Antoninus of Sorrento was an Italian abbot, hermit, and saint.

Procopius of Sázava Czech abbot

Saint Procopius of Sázava was a Bohemian canon and hermit, canonized as a saint of the Roman Catholic church in 1204.

Magloire Celtic bishop and saint

Magloire, better known as Saint Magloire of Dol, is a Breton saint, one of a number attributed an origin the other side of the English Channel. Due to the earliest written sources dating to three centuries after his death, almost nothing historically reliable is known of Magloire, but it is claimed that he was a British monk who became Bishop of Dol-de-Bretagne in Brittany, and ended his life on the island of Sark, where he was abbot of a monastery.

Obitius Benedictine saint

Saint Obitius was an Italian saint. He was born in Niardo, in the Brescia, around 1150. His father, Gratiadeus (Graziodeo), was a knight and governor of Valcamonica. Obitius was devoted to Saint Margaret as a youth, and displayed an image of this virgin martyr and his armorial device.
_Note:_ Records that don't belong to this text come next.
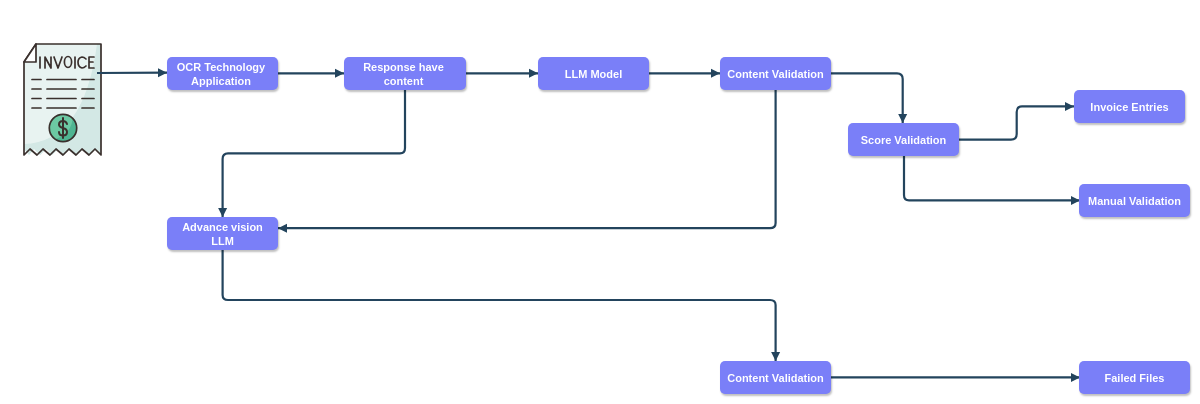
<!DOCTYPE html>
<html lang="en">
<head>
<meta charset="utf-8">
<title>Invoice processing flow</title>
<style>
:root {
  --node: #7a7ff8;
  --node-text: #ffffff;
  --line: #23445d;
  --paper: #e8f3f1;
  --paper-shade: #d3e8e5;
  --ink: #3a302d;
  --coin: #6cc9a3;
  --coin-shade: #4fb592;
}
* { box-sizing: border-box; }
html, body { margin: 0; }
body { width: 1200px; height: 404px; overflow: hidden; background: #fff; }
.flow { position: relative; width: 1200px; height: 404px; overflow: hidden; }
.connectors { position: absolute; left: 0; top: 0; display: block; }
.node {
  position: absolute;
  display: flex;
  align-items: center;
  justify-content: center;
  width: 111px;
  height: 33px;
  padding-top: 2px;
  border-radius: 5px;
  background: var(--node);
  color: var(--node-text);
  box-shadow: 1px 2px 2px rgba(0, 0, 0, .25);
  font: bold 11px/13.5px "Liberation Sans", Arial, sans-serif;
  text-align: center;
  white-space: nowrap;
}
.ocr { left: 167px; top: 57px; padding-right: 3px; }
.response { left: 344px; top: 57px; width: 122px; padding-right: 3px; }
.llm { left: 538px; top: 57px; }
.content { left: 720px; top: 57px; }
.score { left: 848px; top: 123px; }
.entries { left: 1074px; top: 90px; }
.manual { left: 1079px; top: 184px; }
.vision { left: 167px; top: 217px; }
.recheck { left: 720px; top: 361px; }
.failed { left: 1079px; top: 361px; }
</style>
</head>
<body>
<main class="flow">
  <svg class="connectors" width="1200" height="404" viewBox="0 0 1200 404" aria-hidden="true">
    <defs>
      <marker id="arrow" markerUnits="userSpaceOnUse" markerWidth="10" markerHeight="10" refX="9" refY="5" orient="auto">
        <path d="M0 0.5L9 5L0 9.5z" fill="#23445d"/>
      </marker>
      <clipPath id="sheet">
        <path d="M24 62L36 44H101V155L95 149L89 155L83 149L77 155L70 149L64 155L58 149L52 155L46 149L40 155L34 149L29 155L24 149z"/>
      </clipPath>
      <clipPath id="coin-edge"><circle cx="63" cy="128" r="14"/></clipPath>
    </defs>

    <g id="invoice" stroke-linecap="round" stroke-linejoin="round">
      <g clip-path="url(#sheet)">
        <rect x="24" y="44" width="78" height="112" fill="var(--paper)"/>
        <path d="M97 44H102V156H24V144Q84 142 97 44z" fill="var(--paper-shade)"/>
      </g>
      <path d="M24 62L36 44H101V155L95 149L89 155L83 149L77 155L70 149L64 155L58 149L52 155L46 149L40 155L34 149L29 149L24 155z" fill="none" stroke="none"/>
      <path d="M24 155V62L36 44.500H101V155L95.500 149L89 155L83 149L76.500 155L70 149L63.500 155L57.500 149L52 155L46 149L40 155L34.500 149L29.500 149L24 155z" fill="none" stroke="none"/>
      <path d="M24 62L36 44H101V155L95 149L89 155L83 149L76 155L70 149L63 155L57 149L51 155L45 149L40 155L34 149L29 149" fill="none" stroke="none"/>
      <path d="M24 155V62L36 44H101V155L95 149L89 155L82 149L76 155L69 149L63 155L56 149L50 155L43 149L37 155L30 149z" fill="none" stroke="var(--ink)" stroke-width="1.700"/>
      <path d="M36 44V62H24z" fill="#fff" stroke="var(--ink)" stroke-width="1.700"/>
      <path d="M40 57V68M45 68V57L51 68V57M54 57L58 68L62 57M75 57V68M86 59Q84 57 82 57Q78 58 78 62Q78 67 82 68Q84 68 86 66M94 57H89V68H94M89 62H93" fill="none" stroke="var(--ink)" stroke-width="1.700"/>
      <ellipse cx="68" cy="62" rx="3.600" ry="5.500" fill="none" stroke="var(--ink)" stroke-width="1.700"/>
      <path d="M32 79.500H41M47 79.500H76M82 79.500H94M32 89H41M47 89H76M82 89H94M32 98.500H41M47 98.500H76M82 98.500H94M32 108H41M47 108H76M82 108H94" fill="none" stroke="var(--ink)" stroke-width="1.700"/>
      <circle cx="63" cy="128" r="14" fill="var(--coin)"/>
      <path d="M73 114Q73 135 52 140L66 144L78 134V114z" fill="var(--coin-shade)" clip-path="url(#coin-edge)"/>
      <circle cx="63" cy="128" r="13.700" fill="none" stroke="var(--ink)" stroke-width="1.700"/>
      <path d="M67 124Q66 121 63 121Q59 121 59 124.500Q59 127 63 128Q67 129 67 132Q67 135.500 63 135.500Q59 135.500 59 132M63 118V138" fill="none" stroke="var(--ink)" stroke-width="2"/>
    </g>

    <g id="links" fill="none" stroke="var(--line)" stroke-width="2.200" marker-end="url(#arrow)">
      <path d="M97 73L167 72.700" marker-end="url(#arrow)"/>
      <path d="M278 73.300H344" marker-end="url(#arrow)"/>
      <path d="M466 73.300H538" marker-end="url(#arrow)"/>
      <path d="M648 73.300H720" marker-end="url(#arrow)"/>
      <path d="M831 73.300H897Q902.700 73.300 902.700 79V123" marker-end="url(#arrow)"/>
      <path d="M959 139.700H1011Q1016.700 139.700 1016.700 134V112Q1016.700 106.400 1022 106.400H1074" marker-end="url(#arrow)"/>
      <path d="M904 156V195Q904 200.400 909 200.400H1080" marker-end="url(#arrow)"/>
      <path d="M405 90V148Q405 153.400 400 153.400H228Q222.600 153.400 222.600 159V217" marker-end="url(#arrow)"/>
      <path d="M775.600 90V223Q775.600 228.200 770 228.200H278" marker-end="url(#arrow)"/>
      <path d="M222.600 250V295Q222.600 300 228 300H770Q775.600 300 775.600 305V361" marker-end="url(#arrow)"/>
      <path d="M831 377.400H1080" marker-end="url(#arrow)"/>
    </g>
  </svg>

  <div class="node ocr">OCR Technology<br>Application</div>
  <div class="node response">Response have<br>content</div>
  <div class="node llm">LLM Model</div>
  <div class="node content">Content Validation</div>
  <div class="node score">Score Validation</div>
  <div class="node entries">Invoice Entries</div>
  <div class="node manual">Manual Validation</div>
  <div class="node vision">Advance vision<br>LLM</div>
  <div class="node recheck">Content Validation</div>
  <div class="node failed">Failed Files</div>
</main>
</body>
</html>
Goscelin of Saint-Bertin was a Benedictine hagiographical writer. His date of birth is unknown, but it cannot have been later than the early 1040s. He was a Fleming or Brabantian by birth and became a monk of St Bertin's at Saint-Omer before travelling to England to take up a position in the household of Herman, Bishop of Ramsbury in Wiltshire (1058–78). During his time in England, he stayed at many monasteries and wherever he went collected materials for his numerous hagiographies of English saints.

Miracle of Lanciano

In Catholicism, the Miracle of Lanciano is a Eucharistic miracle which is alleged to have occurred in the eighth century in the city of Lanciano, Italy. According to tradition, a monk who had doubts about the real presence of Christ in the Eucharist found, when he said the words of consecration at Mass, that the bread and wine changed into flesh and blood. The Catholic Church officially claims the miracle as authentic.

Saint Sava First Archbishop of Serbs

Saint Sava, known as The Enlightener, was a Serbian prince and Orthodox monk, the first Archbishop of the autocephalous Serbian Church, the founder of Serbian law, and a diplomat. Sava, born as Rastko, was the youngest son of Serbian Grand Prince Stefan Nemanja, and ruled the appanage of Hum briefly in 1190–92. He then left for Mount Athos where he became a monk, with the name Sava (Sabbas). At Athos, he established the monastery of Hilandar, which became one of the most important cultural and religious centres of the Serbian people. In 1219 he was recognized as the first Serbian Archbishop by the Patriarchate exiled in Nicea, and in the same year he authored the oldest known constitution of Serbia, the Zakonopravilo nomocanon, thus securing full independence; both religious and political. Sava is regarded the founder of Serbian medieval literature.

Saint Vicinius or Saint Vicinius of Sarsina was the first bishop of Sarsina and is venerated as a Roman Catholic saint.

Saint-Aignan dOrléans collegiate church located in Loiret, in France

Saint-Aignan d'Orléans is a collegiate church in the Bourgogne quarter of Orléans on the north bank of the Loire. The church is dedicated to Anianus, a fifth-century bishop of Orléans, who, according to legend, persuaded Attila the Hun not to sack the city.

References